.:Bird-Electron.co.jp:. (Link in Japanese)
Looking to get that guerilla livePA rig up and running but just can't find a small enough mixer? Well then it looks like Bird Electronics has you covered. Recently announced is the new DJ5 micro mixer.
It has all of the standard features of your 2-channel DJ style mixer: A pair of 3.5-millimeter input and output jacks, left / right headphone volume and a slide switch for Line 1 / Line 2 / Mix. It also includes a steel and aluminum casing and the ability to run off of two AA batteries. Price is $132, but unfortunately this appears to be on sale in Japan only.
Wednesday, November 14, 2007
Tuesday, November 13, 2007
Looking for another way to get your music online and perhaps make a little money? A new startup called Grooveshark will do just that, but it also seems to reward users and artists for reviewing other people's work.
The approach here is a little different then others however, with the interface acting as more as an application rather then a webpage.
Overall an interesting approach and perhaps worth a look in the sea of music sharing sites.
Saturday, November 10, 2007
Found this great video over at the LivePA.org boards. Here is a six year old, presumably named Dune from the video title, playing with Ableton live. I have no idea if he wrote the music (man it would be cool if he did write it), but at the very least it does demonstrate how easy to use Ableton is.
It leads you to wonder though. If a six year old can do it so easily, how talented really are all of you laptop users........ d-_-b
Thursday, November 08, 2007
Wednesday, November 07, 2007
Sunday, November 04, 2007
.:Error404 LivePA @ Resistor 05-18-07:.
This week's liveset comes from Error404 from Birmingham England. Not a whole lot of information on this artist, as seems to be the case with so many livePA acts (man you guys need to start making some bios). He does have a myspace page though and several releases on what appear to be some netlabels.
Be sure to check him out over at .:Myspace.com/djerror404:.
Friday, November 02, 2007
Looking for another avenue to find free loops and samples on the net? Well looks like there is a new sample search engine in town and it is called Soundsnap.com, and it is supported by Digidesign.
At first glance It looks to be your standard search and find database, but after digging a little deeper it looks like the site actually is going for the web 2.0 community approach, allowing users to upload and share their samples. At the moment the sample library is a little sparse, being as new as it is, but give it some time and some eager users and I think it could take off.
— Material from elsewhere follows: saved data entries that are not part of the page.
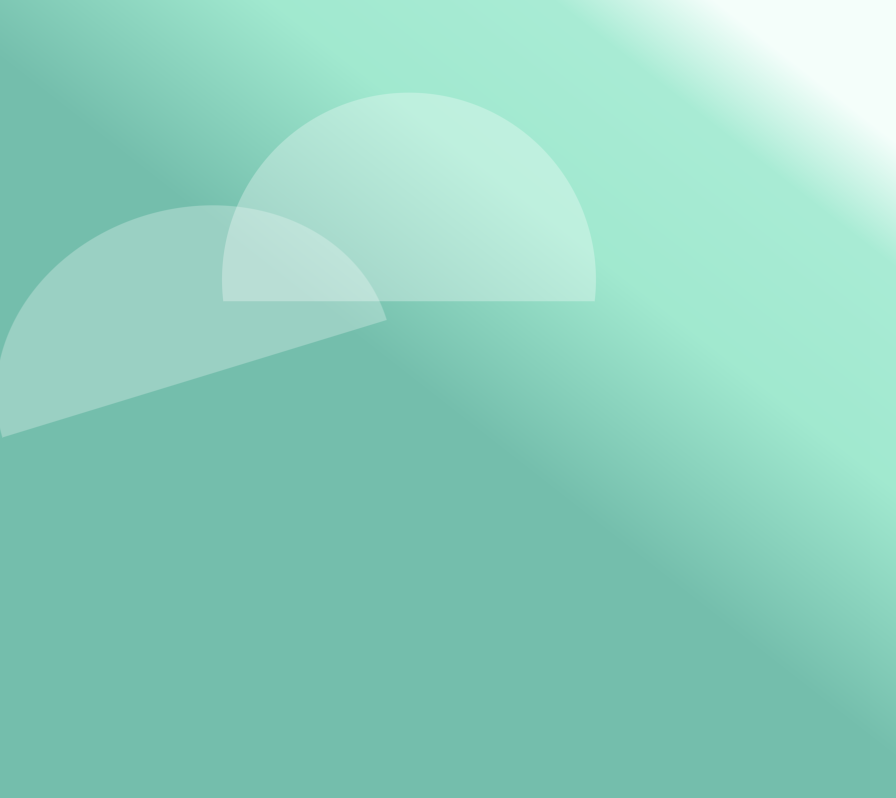
Reproduce this background procedurally as a Shadertoy shader.

```glsl
#define WHITE vec3(0.957, 0.995, 0.982)
#define MINT vec3(0.660, 0.923, 0.833)
#define DEEP_MINT vec3(0.630, 0.912, 0.812)
#define TEAL vec3(0.455, 0.745, 0.675)
#define SWEEP_ANGLE 38.0
#define STOPS vec4(0.095, 0.178, 0.328, 0.506)
#define ROUND_OPACITY 0.31
#define TILTED_OPACITY 0.27
#define TILT 17.0

// Linear blend between two stops, clamped outside them
float ramp(float start, float end, float t) {
    return clamp((t - start) / (end - start), 0.0, 1.0);
}

// Diagonal gradient running from the top right corner to the bottom left
vec3 backdrop(vec2 p, vec2 corner) {
    float angle = radians(SWEEP_ANGLE);
    vec2 axis = vec2(sin(angle), cos(angle));
    float t = dot(corner - p, axis) / dot(corner, axis);
    vec3 color = mix(WHITE, MINT, ramp(STOPS.x, STOPS.y, t));
    color = mix(color, DEEP_MINT, ramp(STOPS.y, STOPS.z, t));
    return mix(color, TEAL, ramp(STOPS.z, STOPS.w, t));
}

// Coverage of an ellipse cut flat at height base in its own tilted frame
float dome(vec2 p, vec2 center, vec2 radii, float base, float tilt, float pixel) {
    float c = cos(tilt), s = sin(tilt);
    vec2 d = p - center;
    vec2 q = vec2(c * d.x + s * d.y, c * d.y - s * d.x);
    float ellipse = (length(q / radii) - 1.0) * min(radii.x, radii.y);
    float edge = max(ellipse, base - q.y);
    return 1.0 - smoothstep(-pixel, pixel, edge);
}

void mainImage(out vec4 fragColor, in vec2 fragCoord) {
    vec2 p = fragCoord / iResolution.y;
    vec2 corner = vec2(iResolution.x / iResolution.y, 1.0);
    float pixel = 0.75 / iResolution.y;

    vec3 color = backdrop(p, corner);

    // Translucent domes, lightening each other where they overlap
    float upright = dome(p, vec2(0.5125, 0.6496), vec2(0.2343), -0.0271, 0.0, pixel);
    float tilted = dome(p, vec2(0.2438, 0.5254), vec2(0.2518, 0.2138), 0.0, radians(TILT), pixel);
    color = mix(color, vec3(1.0), ROUND_OPACITY * upright);
    color = mix(color, vec3(1.0), TILTED_OPACITY * tilted);

    fragColor = vec4(color, 1.0);
}
```
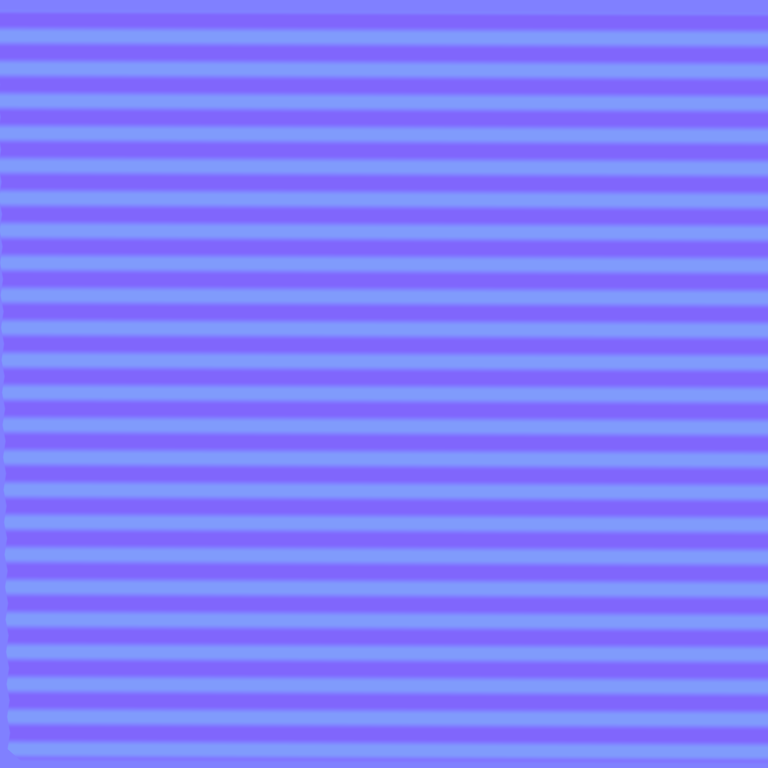
A Shadertoy shader for this texture map:

```glsl
const float ROW_PERIOD   = 0.0422;   // 23 ribs down the canvas
const float FIRST_ROW    = 0.0469;   // depth of the first light band, at the left
const float ROW_SLOPE    = 0.0037;   // drop of each band from left to right
const float BAND_EDGE    = 0.235;    // half width of a light band, in rows
const float BAND_SOFT    = 0.135;    // half width of the blend, in rows
const float LIGHT_TILT   = 0.215;    // normal y on the upward slopes
const float DARK_TILT    = -0.2;     // normal y on the downward slopes
const float TOP_ROW      = -0.77;    // ribs begin here
const float BOTTOM_ROW   = 22.31;    // ribs end here
const float END_SOFT     = 0.09;
const float MARGIN_START = 0.22;     // depth where the left margin appears
const float MARGIN_GROW  = 0.0155;   // margin width gained per unit of depth
const float NOTCH_DEPTH  = 0.0018;   // zigzag of the left margin
const float CORNER_ROW   = 22.0;     // lower left corner is cut below this row
const float CORNER_GROW  = 0.04;

// Distance to the nearest light band centre: 0 on the band, 0.5 between bands
float bandDistance(float row) {
    return abs(row - floor(row + 0.5));
}

float ribTilt(float distanceToBand) {
    float dark = smoothstep(BAND_EDGE - BAND_SOFT, BAND_EDGE + BAND_SOFT, distanceToBand);
    return mix(LIGHT_TILT, DARK_TILT, dark);
}

// Coverage of the ribbed area, leaving flat margins at the top, bottom and left
float ribMask(float x, float depth, float row, float distanceToBand, float pixel) {
    float ends = smoothstep(TOP_ROW - END_SOFT, TOP_ROW + END_SOFT, row)
               * (1.0 - smoothstep(BOTTOM_ROW - END_SOFT, BOTTOM_ROW + END_SOFT, row));
    float notch = (distanceToBand - 0.25) * 4.0 * NOTCH_DEPTH;
    float margin = (depth - MARGIN_START) * MARGIN_GROW + notch
                 + max(row - CORNER_ROW, 0.0) * CORNER_GROW;
    return ends * smoothstep(-pixel, pixel, x - margin);
}

void mainImage(out vec4 fragColor, in vec2 fragCoord) {
    vec2 uv = fragCoord / iResolution.xy;
    float depth = 1.0 - uv.y;
    float row = (depth - FIRST_ROW - ROW_SLOPE * uv.x) / ROW_PERIOD;
    float distanceToBand = bandDistance(row);

    float mask = ribMask(uv.x, depth, row, distanceToBand, 1.0 / iResolution.x);
    float tilt = ribTilt(distanceToBand) * mask;

    // Encode the unit normal as a colour
    vec3 normal = vec3(0.0, tilt, sqrt(1.0 - tilt * tilt));
    fragColor = vec4(normal * 0.5 + 0.5, 1.0);
}
```
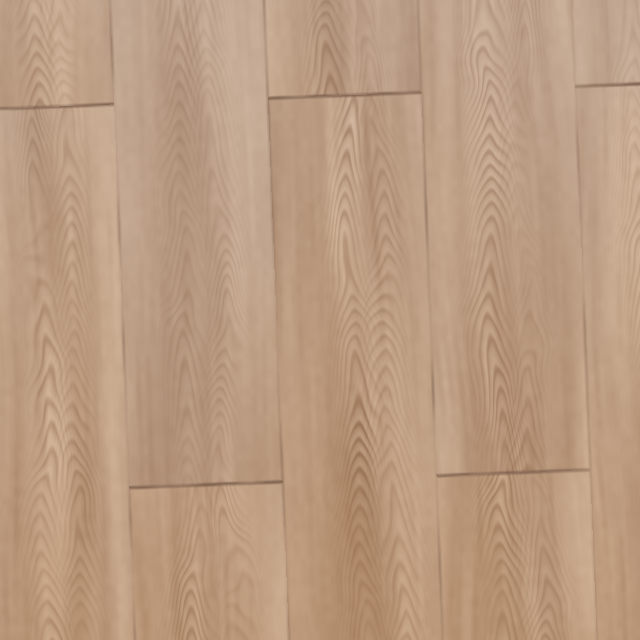
Give the GLSL for this texture, as a WebGL 1 fragment shader.

```glsl
precision highp float;

uniform vec2 u_resolution;

const vec2 PLANK_SIZE = vec2(0.2405, 1.2);
const vec2 FLOOR_ORIGIN = vec2(-0.0295, 0.830);
const float TILT = 0.039;

const vec3 COOL_DARK = vec3(0.66, 0.54, 0.455);
const vec3 COOL_LIGHT = vec3(0.81, 0.71, 0.625);
const vec3 WARM_DARK = vec3(0.635, 0.485, 0.365);
const vec3 WARM_LIGHT = vec3(0.805, 0.68, 0.565);
const vec3 SEAM_COLOR = vec3(0.47, 0.36, 0.29);

float hash(vec2 p) {
    vec3 q = fract(p.xyx * vec3(0.1031, 0.1030, 0.0973));
    q += dot(q, q.yzx + 33.33);
    return fract((q.x + q.y) * q.z);
}

float noise(vec2 p) {
    vec2 cell = floor(p);
    vec2 f = fract(p);
    f = f * f * (3.0 - 2.0 * f);
    float low = mix(hash(cell), hash(cell + vec2(1.0, 0.0)), f.x);
    float high = mix(hash(cell + vec2(0.0, 1.0)), hash(cell + 1.0), f.x);
    return mix(low, high, f.y);
}

// Noise centred on zero, stretched by a separate scale on each axis
float streak(vec2 p, vec2 scale, float seed) {
    return noise(p * scale + seed * vec2(37.0, 91.0)) - 0.5;
}

// One strand of nested arches, broken up along its length
float cathedral(vec2 p, float center, float seed) {
    float dx = p.x - center;
    dx += 0.030 * streak(p, vec2(0.0, 4.0), seed + 1.0);
    dx += 0.012 * streak(p, vec2(12.0, 20.0), seed + 2.0);

    float phase = 29.0 * p.y + 75.0 * sqrt(dx * dx + 0.00003) + 1000.0 * dx * dx;
    phase += 6.0 * streak(p, vec2(0.0, 3.0), seed + 3.0);
    phase += 2.4 * streak(p, vec2(36.0, 10.0), seed + 4.0);
    float ring = sin(6.2832 * phase) + 0.3 * sin(12.5664 * phase + 0.8);

    float width = 0.024 + 0.016 * streak(p, vec2(0.0, 3.0), seed + 5.0);
    float heart = exp(-dx * dx / (width * width));
    float strength = 0.6 + 1.0 * streak(p, vec2(14.0, 6.0), seed + 6.0);
    return ring * (0.03 + heart * strength);
}

// Broad tone bands, fine fibres and short pores
float fibres(vec2 p, float seed) {
    vec2 bent = p + vec2(0.03 * streak(p, vec2(5.0, 2.5), seed), 0.0);
    float tone = 0.48 * streak(bent, vec2(17.0, 1.8), seed + 7.0);
    tone += 0.32 * streak(bent, vec2(50.0, 3.0), seed + 8.0);
    tone += 0.22 * streak(bent, vec2(130.0, 7.0), seed + 9.0);
    tone += 0.12 * streak(p, vec2(110.0, 70.0), seed + 10.0);
    return tone;
}

float seamLine(float dist, float halfWidth) {
    return 1.0 - smoothstep(0.0, halfWidth, dist);
}

vec3 woodColor(float tone, float warmth) {
    vec3 dark = mix(COOL_DARK, WARM_DARK, warmth);
    vec3 light = mix(COOL_LIGHT, WARM_LIGHT, warmth);
    return mix(dark, light, clamp(tone, -0.15, 1.05));
}

void main() {
    vec2 uv = gl_FragCoord.xy / u_resolution;
    vec2 p = uv + TILT * vec2(uv.y, -uv.x);

    // Staggered plank layout
    vec2 grid = (p - FLOOR_ORIGIN) / PLANK_SIZE;
    float column = floor(grid.x);
    grid.y += 0.5 * mod(column, 2.0);
    vec2 plank = floor(grid);
    vec2 within = fract(grid);
    vec2 local = within * PLANK_SIZE;
    float seed = 1.0 + floor(40.0 * hash(plank + 17.0));

    // Grain and plank tone
    float center = PLANK_SIZE.x * mix(0.41, 0.52, hash(plank + 5.0));
    float figure = mix(0.27, 0.42, hash(plank + 29.0));
    float heart = exp(-pow((local.x - center) / 0.05, 2.0));
    float tone = 0.61 + 0.16 * (hash(plank + 43.0) - 0.5);
    tone += 0.16 * (uv.y - 0.5);
    tone += fibres(local, seed);
    tone -= 0.26 * heart * noise(vec2(seed, local.y * 3.5));

    // Main strand with a fainter companion beside it
    for (int i = 0; i < 2; i++) {
        float k = float(i);
        float strand = cathedral(local, center + 0.05 * k, seed + 12.0 * k);
        tone += figure * (1.0 - 0.45 * k) * strand;
    }

    // Cooler light toward the top
    float warmth = 0.95 - 0.9 * uv.y + 0.5 * (hash(plank + 61.0) - 0.5);
    warmth += 0.4 * streak(local, vec2(12.0, 2.0), seed + 11.0);
    vec3 color = woodColor(tone, clamp(warmth, -0.1, 1.1));

    // Worn seams, broken along the sides and firmer at the ends
    vec2 edge = min(within, 1.0 - within) * PLANK_SIZE;
    float sideWear = noise(vec2(floor(grid.x + 0.5) * 13.0, p.y * 11.0));
    sideWear = 0.08 + 0.42 * sideWear * sideWear;
    float endWear = 0.42 + 0.45 * noise(vec2(p.x * 30.0, plank.y * 7.0));
    float side = sideWear * seamLine(edge.x, 0.0045);
    float end = endWear * seamLine(edge.y, 0.0052);
    color = mix(color, SEAM_COLOR, max(side, end));

    gl_FragColor = vec4(color, 1.0);
}
```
Give it a check, I know you are always looking for that next good movie quote to throw over your techno.